WHAT TO WORK ON: Line for line, return the data exactly, omitting all pictures.

INFORMATION:

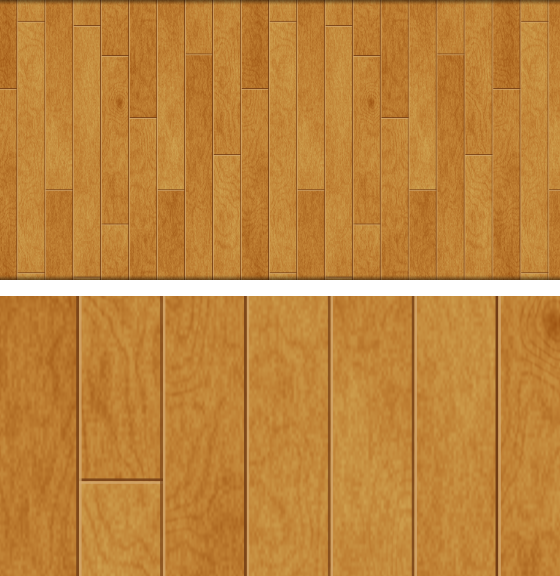
Top: the whole. Bottom: its middle third, enlarged.
A Shadertoy shader for this texture:

```glsl
// Varnished plank floor: a square tile of nine boards, repeated across and down.
// Each board has its own end joint and tone ramp; grain is contoured value noise
// in board coordinates, with a knot on one board and bevelled seams between all.

const float TILE = 0.8984;          // tile side, in canvas heights
const float TILE_LEFT = 0.0625;     // first tile edge, in canvas heights
const float PLANKS = 9.0;
const int KNOT_PLANK = 3;
const float SECOND_JOINT = 0.893;   // the knotty plank is cut twice

const vec3 AMBER = vec3(0.65, 0.37, 0.10);
const vec3 HONEY = vec3(0.75, 0.50, 0.20);
const vec3 STRAW = vec3(0.81, 0.63, 0.31);
const vec3 GROOVE = vec3(0.45, 0.24, 0.08);
const vec3 BEVEL = vec3(0.83, 0.66, 0.43);

// Per plank: joint height from the tile top, tone below it, tone at the far end
const float JOINT[9] = float[9](0.087, 0.757, 0.104, 0.223, 0.470, 0.757, 0.217, 0.617, 0.354);
const float TONE_START[9] = float[9](0.72, 0.30, 0.70, 0.58, 0.65, 0.32, 0.22, 0.72, 0.52);
const float TONE_END[9] = float[9](0.62, 0.72, 0.60, 0.46, 0.30, 0.82, 0.58, 0.52, 0.28);

float hash(vec2 p) {
    vec3 q = fract(p.xyx * 0.1031);
    q += dot(q, q.yzx + 33.33);
    return fract((q.x + q.y) * q.z);
}

float noise(vec2 p) {
    vec2 i = floor(p), f = fract(p);
    f = f * f * (3.0 - 2.0 * f);
    return mix(mix(hash(i), hash(i + vec2(1, 0)), f.x),
               mix(hash(i + vec2(0, 1)), hash(i + vec2(1, 1)), f.x), f.y);
}

// Soft-edged strip covering lo..hi
float strip(float d, float lo, float hi, float px) {
    return smoothstep(lo - 0.5 * px, lo + 0.5 * px, d)
         - smoothstep(hi - 0.5 * px, hi + 0.5 * px, d);
}

// Dark groove followed by a pale bevel, centred on d = 0
vec3 seam(vec3 color, float d, float strength, float px) {
    color = mix(color, GROOVE, strength * strip(d, -0.0042, -0.0005, px));
    return mix(color, BEVEL, 0.8 * strip(d, -0.0005, 0.0028, px));
}

// Signed wrapped distance to the nearest whole number
float wrapped(float x) { return x - floor(x + 0.5); }

vec3 woodRamp(float t) {
    return t < 0.5 ? mix(AMBER, HONEY, t * 2.0) : mix(HONEY, STRAW, t * 2.0 - 1.0);
}

// Tone offset from grain; q.x spans the board, q.y runs along it
float grain(vec2 q, float seed, float figure, float knot) {
    vec2 s = vec2(seed * 17.3, seed * 7.1);
    vec2 k = (q - vec2(0.66, 0.183)) * vec2(1.0, 5.5);
    float r2 = dot(k, k) * knot + (1.0 - knot) * 9.0;
    float height = noise(q * vec2(1.5, 5.0) + s)
                 + 0.18 * noise(q * vec2(5.0, 18.0) + s)
                 + 0.9 * exp(-r2 * 7.0);
    float rings = pow(0.5 + 0.5 * sin(height * 48.0), 3.0);
    float blotch = noise(q * vec2(2.0, 9.0) + s + 40.0) - 0.5;
    float fibre = noise(q * vec2(24.0, 38.0) + s) - 0.5;
    float pores = noise(q * vec2(38.0, 170.0) + s) - 0.5;
    return figure * (0.3 - rings) + 0.24 * blotch + 0.20 * fibre + 0.30 * pores
         - 0.55 * exp(-r2 * 70.0);
}

void mainImage(out vec4 fragColor, in vec2 fragCoord) {
    vec2 uv = fragCoord / iResolution.y;
    vec2 p = vec2(uv.x - TILE_LEFT, 1.0 - uv.y) / TILE;
    float px = 1.0 / (iResolution.y * TILE);

    // Plank and position along its board
    float column = floor(p.x * PLANKS);
    int plank = int(mod(column, PLANKS));
    float across = p.x * PLANKS - column;
    float along = fract(p.y - JOINT[plank]);
    float jointDist = wrapped(p.y - JOINT[plank]);
    float seed = float(plank) + 1.0;
    float tone = mix(TONE_START[plank], TONE_END[plank], along);
    float knot = 0.0;

    // Extra cut on the knotty plank
    if (plank == KNOT_PLANK) {
        float cut = wrapped(p.y - SECOND_JOINT);
        if (abs(cut) < abs(jointDist)) jointDist = cut;
        bool shortBoard = along > SECOND_JOINT - JOINT[plank];
        knot = shortBoard ? 0.0 : 1.0;
        if (shortBoard) {
            seed += PLANKS;
            tone = mix(0.70, 0.42, fract(p.y - SECOND_JOINT) * 3.0);
        }
    }

    // Wood
    float figure = mix(0.08, 0.22, hash(vec2(seed, 5.0))) + 0.08 * knot;
    tone += grain(vec2(across, along), seed, figure, knot);
    vec3 color = woodRamp(clamp(tone, -0.2, 1.1));

    // Joints, then long seams
    color = seam(color, jointDist, 0.85, px);
    float seamIndex = mod(floor(p.x * PLANKS + 0.5), PLANKS);
    float strength = mix(0.55, 1.0, hash(vec2(seamIndex, 9.0)));
    color = seam(color, wrapped(p.x * PLANKS) / PLANKS, strength, px);

    // Shadow along the top and bottom of the canvas
    float edge = min(uv.y, 1.0 - uv.y);
    color *= mix(0.5, 1.0, smoothstep(-0.004, 0.02, edge));
    fragColor = vec4(color, 1.0);
}
```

EXERCISE ANSWER:
Top: the whole. Bottom: its middle third, enlarged.
A Shadertoy shader for this texture:

```glsl
// Varnished plank floor: a square tile of nine boards, repeated across and down.
// Each board has its own end joint and tone ramp; grain is contoured value noise
// in board coordinates, with a knot on one board and bevelled seams between all.

const float TILE = 0.8984;          // tile side, in canvas heights
const float TILE_LEFT = 0.0625;     // first tile edge, in canvas heights
const float PLANKS = 9.0;
const int KNOT_PLANK = 3;
const float SECOND_JOINT = 0.893;   // the knotty plank is cut twice

const vec3 AMBER = vec3(0.65, 0.37, 0.10);
const vec3 HONEY = vec3(0.75, 0.50, 0.20);
const vec3 STRAW = vec3(0.81, 0.63, 0.31);
const vec3 GROOVE = vec3(0.45, 0.24, 0.08);
const vec3 BEVEL = vec3(0.83, 0.66, 0.43);

// Per plank: joint height from the tile top, tone below it, tone at the far end
const float JOINT[9] = float[9](0.087, 0.757, 0.104, 0.223, 0.470, 0.757, 0.217, 0.617, 0.354);
const float TONE_START[9] = float[9](0.72, 0.30, 0.70, 0.58, 0.65, 0.32, 0.22, 0.72, 0.52);
const float TONE_END[9] = float[9](0.62, 0.72, 0.60, 0.46, 0.30, 0.82, 0.58, 0.52, 0.28);

float hash(vec2 p) {
    vec3 q = fract(p.xyx * 0.1031);
    q += dot(q, q.yzx + 33.33);
    return fract((q.x + q.y) * q.z);
}

float noise(vec2 p) {
    vec2 i = floor(p), f = fract(p);
    f = f * f * (3.0 - 2.0 * f);
    return mix(mix(hash(i), hash(i + vec2(1, 0)), f.x),
               mix(hash(i + vec2(0, 1)), hash(i + vec2(1, 1)), f.x), f.y);
}

// Soft-edged strip covering lo..hi
float strip(float d, float lo, float hi, float px) {
    return smoothstep(lo - 0.5 * px, lo + 0.5 * px, d)
         - smoothstep(hi - 0.5 * px, hi + 0.5 * px, d);
}

// Dark groove followed by a pale bevel, centred on d = 0
vec3 seam(vec3 color, float d, float strength, float px) {
    color = mix(color, GROOVE, strength * strip(d, -0.0042, -0.0005, px));
    return mix(color, BEVEL, 0.8 * strip(d, -0.0005, 0.0028, px));
}

// Signed wrapped distance to the nearest whole number
float wrapped(float x) { return x - floor(x + 0.5); }

vec3 woodRamp(float t) {
    return t < 0.5 ? mix(AMBER, HONEY, t * 2.0) : mix(HONEY, STRAW, t * 2.0 - 1.0);
}

// Tone offset from grain; q.x spans the board, q.y runs along it
float grain(vec2 q, float seed, float figure, float knot) {
    vec2 s = vec2(seed * 17.3, seed * 7.1);
    vec2 k = (q - vec2(0.66, 0.183)) * vec2(1.0, 5.5);
    float r2 = dot(k, k) * knot + (1.0 - knot) * 9.0;
    float height = noise(q * vec2(1.5, 5.0) + s)
                 + 0.18 * noise(q * vec2(5.0, 18.0) + s)
                 + 0.9 * exp(-r2 * 7.0);
    float rings = pow(0.5 + 0.5 * sin(height * 48.0), 3.0);
    float blotch = noise(q * vec2(2.0, 9.0) + s + 40.0) - 0.5;
    float fibre = noise(q * vec2(24.0, 38.0) + s) - 0.5;
    float pores = noise(q * vec2(38.0, 170.0) + s) - 0.5;
    return figure * (0.3 - rings) + 0.24 * blotch + 0.20 * fibre + 0.30 * pores
         - 0.55 * exp(-r2 * 70.0);
}

void mainImage(out vec4 fragColor, in vec2 fragCoord) {
    vec2 uv = fragCoord / iResolution.y;
    vec2 p = vec2(uv.x - TILE_LEFT, 1.0 - uv.y) / TILE;
    float px = 1.0 / (iResolution.y * TILE);

    // Plank and position along its board
    float column = floor(p.x * PLANKS);
    int plank = int(mod(column, PLANKS));
    float across = p.x * PLANKS - column;
    float along = fract(p.y - JOINT[plank]);
    float jointDist = wrapped(p.y - JOINT[plank]);
    float seed = float(plank) + 1.0;
    float tone = mix(TONE_START[plank], TONE_END[plank], along);
    float knot = 0.0;

    // Extra cut on the knotty plank
    if (plank == KNOT_PLANK) {
        float cut = wrapped(p.y - SECOND_JOINT);
        if (abs(cut) < abs(jointDist)) jointDist = cut;
        bool shortBoard = along > SECOND_JOINT - JOINT[plank];
        knot = shortBoard ? 0.0 : 1.0;
        if (shortBoard) {
            seed += PLANKS;
            tone = mix(0.70, 0.42, fract(p.y - SECOND_JOINT) * 3.0);
        }
    }

    // Wood
    float figure = mix(0.08, 0.22, hash(vec2(seed, 5.0))) + 0.08 * knot;
    tone += grain(vec2(across, along), seed, figure, knot);
    vec3 color = woodRamp(clamp(tone, -0.2, 1.1));

    // Joints, then long seams
    color = seam(color, jointDist, 0.85, px);
    float seamIndex = mod(floor(p.x * PLANKS + 0.5), PLANKS);
    float strength = mix(0.55, 1.0, hash(vec2(seamIndex, 9.0)));
    color = seam(color, wrapped(p.x * PLANKS) / PLANKS, strength, px);

    // Shadow along the top and bottom of the canvas
    float edge = min(uv.y, 1.0 - uv.y);
    color *= mix(0.5, 1.0, smoothstep(-0.004, 0.02, edge));
    fragColor = vec4(color, 1.0);
}
```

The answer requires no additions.